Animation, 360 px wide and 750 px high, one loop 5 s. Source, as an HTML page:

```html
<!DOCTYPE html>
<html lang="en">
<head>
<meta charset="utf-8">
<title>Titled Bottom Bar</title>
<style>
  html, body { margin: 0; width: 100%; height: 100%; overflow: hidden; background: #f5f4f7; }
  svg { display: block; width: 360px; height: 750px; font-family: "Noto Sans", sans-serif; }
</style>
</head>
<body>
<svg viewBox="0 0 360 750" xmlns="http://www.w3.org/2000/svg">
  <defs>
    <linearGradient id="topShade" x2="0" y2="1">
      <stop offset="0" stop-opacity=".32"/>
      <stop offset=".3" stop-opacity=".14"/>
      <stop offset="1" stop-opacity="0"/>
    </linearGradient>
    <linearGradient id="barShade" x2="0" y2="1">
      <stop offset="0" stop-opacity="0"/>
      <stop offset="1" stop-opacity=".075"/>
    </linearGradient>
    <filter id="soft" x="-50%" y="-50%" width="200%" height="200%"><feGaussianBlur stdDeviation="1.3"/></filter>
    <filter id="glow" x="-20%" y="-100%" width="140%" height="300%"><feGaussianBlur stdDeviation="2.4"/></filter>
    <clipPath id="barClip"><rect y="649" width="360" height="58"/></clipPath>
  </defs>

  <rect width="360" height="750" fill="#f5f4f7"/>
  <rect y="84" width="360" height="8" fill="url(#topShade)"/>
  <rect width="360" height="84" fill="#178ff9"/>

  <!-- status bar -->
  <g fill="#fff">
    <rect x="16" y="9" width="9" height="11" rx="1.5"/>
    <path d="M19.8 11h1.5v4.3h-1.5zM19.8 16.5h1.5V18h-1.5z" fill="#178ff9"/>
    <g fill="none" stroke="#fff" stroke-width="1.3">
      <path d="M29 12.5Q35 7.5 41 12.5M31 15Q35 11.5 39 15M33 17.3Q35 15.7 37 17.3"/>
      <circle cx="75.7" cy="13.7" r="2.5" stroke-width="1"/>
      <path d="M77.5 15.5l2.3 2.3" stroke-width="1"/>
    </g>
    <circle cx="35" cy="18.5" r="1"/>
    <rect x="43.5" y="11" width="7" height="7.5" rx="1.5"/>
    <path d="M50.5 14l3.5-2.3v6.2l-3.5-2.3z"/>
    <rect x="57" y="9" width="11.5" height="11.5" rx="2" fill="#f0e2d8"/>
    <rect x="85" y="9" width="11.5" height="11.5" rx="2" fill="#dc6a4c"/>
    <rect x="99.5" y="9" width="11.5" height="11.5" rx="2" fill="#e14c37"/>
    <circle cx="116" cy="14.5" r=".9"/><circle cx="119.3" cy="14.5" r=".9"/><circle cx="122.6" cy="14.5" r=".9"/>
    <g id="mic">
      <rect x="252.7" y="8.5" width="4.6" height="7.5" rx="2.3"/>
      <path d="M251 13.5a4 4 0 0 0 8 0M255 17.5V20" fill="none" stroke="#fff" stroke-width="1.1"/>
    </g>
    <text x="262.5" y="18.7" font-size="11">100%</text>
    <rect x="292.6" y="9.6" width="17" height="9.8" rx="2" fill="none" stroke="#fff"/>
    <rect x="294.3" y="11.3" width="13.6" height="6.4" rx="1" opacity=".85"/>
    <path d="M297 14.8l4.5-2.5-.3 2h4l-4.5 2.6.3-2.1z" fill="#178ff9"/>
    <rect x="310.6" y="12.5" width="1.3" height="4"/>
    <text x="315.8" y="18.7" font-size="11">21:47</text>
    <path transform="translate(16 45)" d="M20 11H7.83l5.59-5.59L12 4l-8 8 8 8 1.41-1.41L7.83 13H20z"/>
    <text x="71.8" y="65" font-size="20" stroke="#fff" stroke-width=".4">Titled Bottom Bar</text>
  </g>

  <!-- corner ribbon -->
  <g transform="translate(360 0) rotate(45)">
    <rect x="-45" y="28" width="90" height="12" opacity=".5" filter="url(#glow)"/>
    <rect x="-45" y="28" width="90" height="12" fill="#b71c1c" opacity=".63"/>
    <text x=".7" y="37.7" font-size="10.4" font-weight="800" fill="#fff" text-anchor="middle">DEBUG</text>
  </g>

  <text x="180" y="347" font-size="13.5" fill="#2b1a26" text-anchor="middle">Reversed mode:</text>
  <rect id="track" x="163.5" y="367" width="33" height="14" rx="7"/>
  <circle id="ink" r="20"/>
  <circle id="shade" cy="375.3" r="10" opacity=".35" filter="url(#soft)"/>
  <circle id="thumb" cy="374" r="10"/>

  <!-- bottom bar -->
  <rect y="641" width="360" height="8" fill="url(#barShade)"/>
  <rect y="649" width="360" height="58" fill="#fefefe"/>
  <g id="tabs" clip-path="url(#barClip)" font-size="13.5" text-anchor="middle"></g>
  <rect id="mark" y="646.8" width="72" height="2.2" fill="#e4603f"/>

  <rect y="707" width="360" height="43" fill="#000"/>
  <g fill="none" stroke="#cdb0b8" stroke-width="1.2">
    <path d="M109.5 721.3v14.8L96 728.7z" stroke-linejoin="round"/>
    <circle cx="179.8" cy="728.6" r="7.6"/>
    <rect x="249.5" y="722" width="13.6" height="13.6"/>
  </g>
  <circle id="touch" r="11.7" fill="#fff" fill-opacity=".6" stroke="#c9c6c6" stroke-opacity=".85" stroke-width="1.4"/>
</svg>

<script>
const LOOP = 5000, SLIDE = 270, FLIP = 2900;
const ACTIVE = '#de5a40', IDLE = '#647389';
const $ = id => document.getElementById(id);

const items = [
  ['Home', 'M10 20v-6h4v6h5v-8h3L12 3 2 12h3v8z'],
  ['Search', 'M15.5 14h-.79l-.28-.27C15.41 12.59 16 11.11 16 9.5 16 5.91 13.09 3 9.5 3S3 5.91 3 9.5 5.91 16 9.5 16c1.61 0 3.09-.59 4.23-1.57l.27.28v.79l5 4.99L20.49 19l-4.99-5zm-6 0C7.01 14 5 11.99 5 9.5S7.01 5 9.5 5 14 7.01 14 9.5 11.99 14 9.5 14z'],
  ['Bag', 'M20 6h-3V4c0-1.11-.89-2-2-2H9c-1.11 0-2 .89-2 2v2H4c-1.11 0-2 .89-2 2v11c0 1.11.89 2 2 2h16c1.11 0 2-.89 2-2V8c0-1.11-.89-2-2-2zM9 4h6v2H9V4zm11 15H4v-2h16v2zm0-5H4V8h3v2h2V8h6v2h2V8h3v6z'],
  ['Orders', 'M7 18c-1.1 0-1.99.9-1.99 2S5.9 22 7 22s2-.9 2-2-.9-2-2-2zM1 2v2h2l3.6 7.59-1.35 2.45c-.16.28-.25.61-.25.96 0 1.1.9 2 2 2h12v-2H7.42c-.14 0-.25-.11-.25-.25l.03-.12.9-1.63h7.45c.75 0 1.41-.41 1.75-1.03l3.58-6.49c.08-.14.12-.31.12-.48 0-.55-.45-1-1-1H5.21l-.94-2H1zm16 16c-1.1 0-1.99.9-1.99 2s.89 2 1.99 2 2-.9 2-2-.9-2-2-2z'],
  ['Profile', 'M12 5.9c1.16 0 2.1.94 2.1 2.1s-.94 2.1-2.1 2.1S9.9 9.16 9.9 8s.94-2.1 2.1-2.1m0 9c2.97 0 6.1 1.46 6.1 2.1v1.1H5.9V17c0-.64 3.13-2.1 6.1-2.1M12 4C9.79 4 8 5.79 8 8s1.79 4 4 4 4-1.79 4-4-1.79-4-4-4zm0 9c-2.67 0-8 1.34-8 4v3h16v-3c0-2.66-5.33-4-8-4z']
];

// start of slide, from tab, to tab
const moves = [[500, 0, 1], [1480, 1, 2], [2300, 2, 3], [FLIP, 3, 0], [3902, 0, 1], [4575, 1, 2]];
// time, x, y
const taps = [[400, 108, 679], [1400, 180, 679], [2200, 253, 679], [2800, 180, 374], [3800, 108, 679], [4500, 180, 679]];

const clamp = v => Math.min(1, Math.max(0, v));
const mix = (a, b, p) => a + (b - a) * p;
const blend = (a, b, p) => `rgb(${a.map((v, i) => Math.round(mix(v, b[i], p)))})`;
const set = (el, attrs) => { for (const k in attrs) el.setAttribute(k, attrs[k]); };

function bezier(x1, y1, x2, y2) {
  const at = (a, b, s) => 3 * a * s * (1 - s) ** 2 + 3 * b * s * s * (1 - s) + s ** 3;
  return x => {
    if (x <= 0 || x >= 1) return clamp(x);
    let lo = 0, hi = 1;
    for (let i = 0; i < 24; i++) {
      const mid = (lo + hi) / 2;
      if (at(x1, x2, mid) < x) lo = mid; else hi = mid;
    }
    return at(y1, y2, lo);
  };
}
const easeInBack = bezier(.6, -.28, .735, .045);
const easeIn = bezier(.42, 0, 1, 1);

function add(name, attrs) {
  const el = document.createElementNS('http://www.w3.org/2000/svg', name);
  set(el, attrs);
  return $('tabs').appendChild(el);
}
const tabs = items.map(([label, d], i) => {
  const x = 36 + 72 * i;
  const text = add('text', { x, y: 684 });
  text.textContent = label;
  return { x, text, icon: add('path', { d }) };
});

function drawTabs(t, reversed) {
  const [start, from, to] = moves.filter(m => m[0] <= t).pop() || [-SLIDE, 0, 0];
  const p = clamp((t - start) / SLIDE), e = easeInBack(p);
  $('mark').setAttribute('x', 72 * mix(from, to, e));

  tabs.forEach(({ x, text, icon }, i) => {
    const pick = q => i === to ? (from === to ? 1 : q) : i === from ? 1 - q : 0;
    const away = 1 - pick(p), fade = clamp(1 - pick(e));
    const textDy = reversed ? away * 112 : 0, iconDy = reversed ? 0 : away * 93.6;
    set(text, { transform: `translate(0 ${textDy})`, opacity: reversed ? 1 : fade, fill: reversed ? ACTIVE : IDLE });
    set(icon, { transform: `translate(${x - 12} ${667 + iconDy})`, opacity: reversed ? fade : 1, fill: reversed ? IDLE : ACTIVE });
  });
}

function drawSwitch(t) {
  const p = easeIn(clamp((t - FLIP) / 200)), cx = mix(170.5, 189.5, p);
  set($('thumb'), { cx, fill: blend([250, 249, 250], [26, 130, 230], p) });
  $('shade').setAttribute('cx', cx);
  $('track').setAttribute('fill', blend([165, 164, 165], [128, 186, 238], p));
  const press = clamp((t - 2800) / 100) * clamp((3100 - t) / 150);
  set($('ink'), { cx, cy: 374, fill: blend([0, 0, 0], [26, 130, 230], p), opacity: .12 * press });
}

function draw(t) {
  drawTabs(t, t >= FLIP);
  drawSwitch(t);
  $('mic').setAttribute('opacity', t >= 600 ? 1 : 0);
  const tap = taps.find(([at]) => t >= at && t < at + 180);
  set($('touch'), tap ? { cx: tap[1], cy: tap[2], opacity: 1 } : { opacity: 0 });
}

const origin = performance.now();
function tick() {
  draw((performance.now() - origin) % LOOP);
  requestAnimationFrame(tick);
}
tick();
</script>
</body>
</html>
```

= = = = =

Problem statement — Which of the lines in the material above contain "font"? Copy each one out.

Answer box —
  svg { display: block; width: 360px; height: 750px; font-family: "Noto Sans", sans-serif; }
    <text x="262.5" y="18.7" font-size="11">100%</text>
    <text x="315.8" y="18.7" font-size="11">21:47</text>
    <text x="71.8" y="65" font-size="20" stroke="#fff" stroke-width=".4">Titled Bottom Bar</text>
    <text x=".7" y="37.7" font-size="10.4" font-weight="800" fill="#fff" text-anchor="middle">DEBUG</text>
  <text x="180" y="347" font-size="13.5" fill="#2b1a26" text-anchor="middle">Reversed mode:</text>
  <g id="tabs" clip-path="url(#barClip)" font-size="13.5" text-anchor="middle"></g>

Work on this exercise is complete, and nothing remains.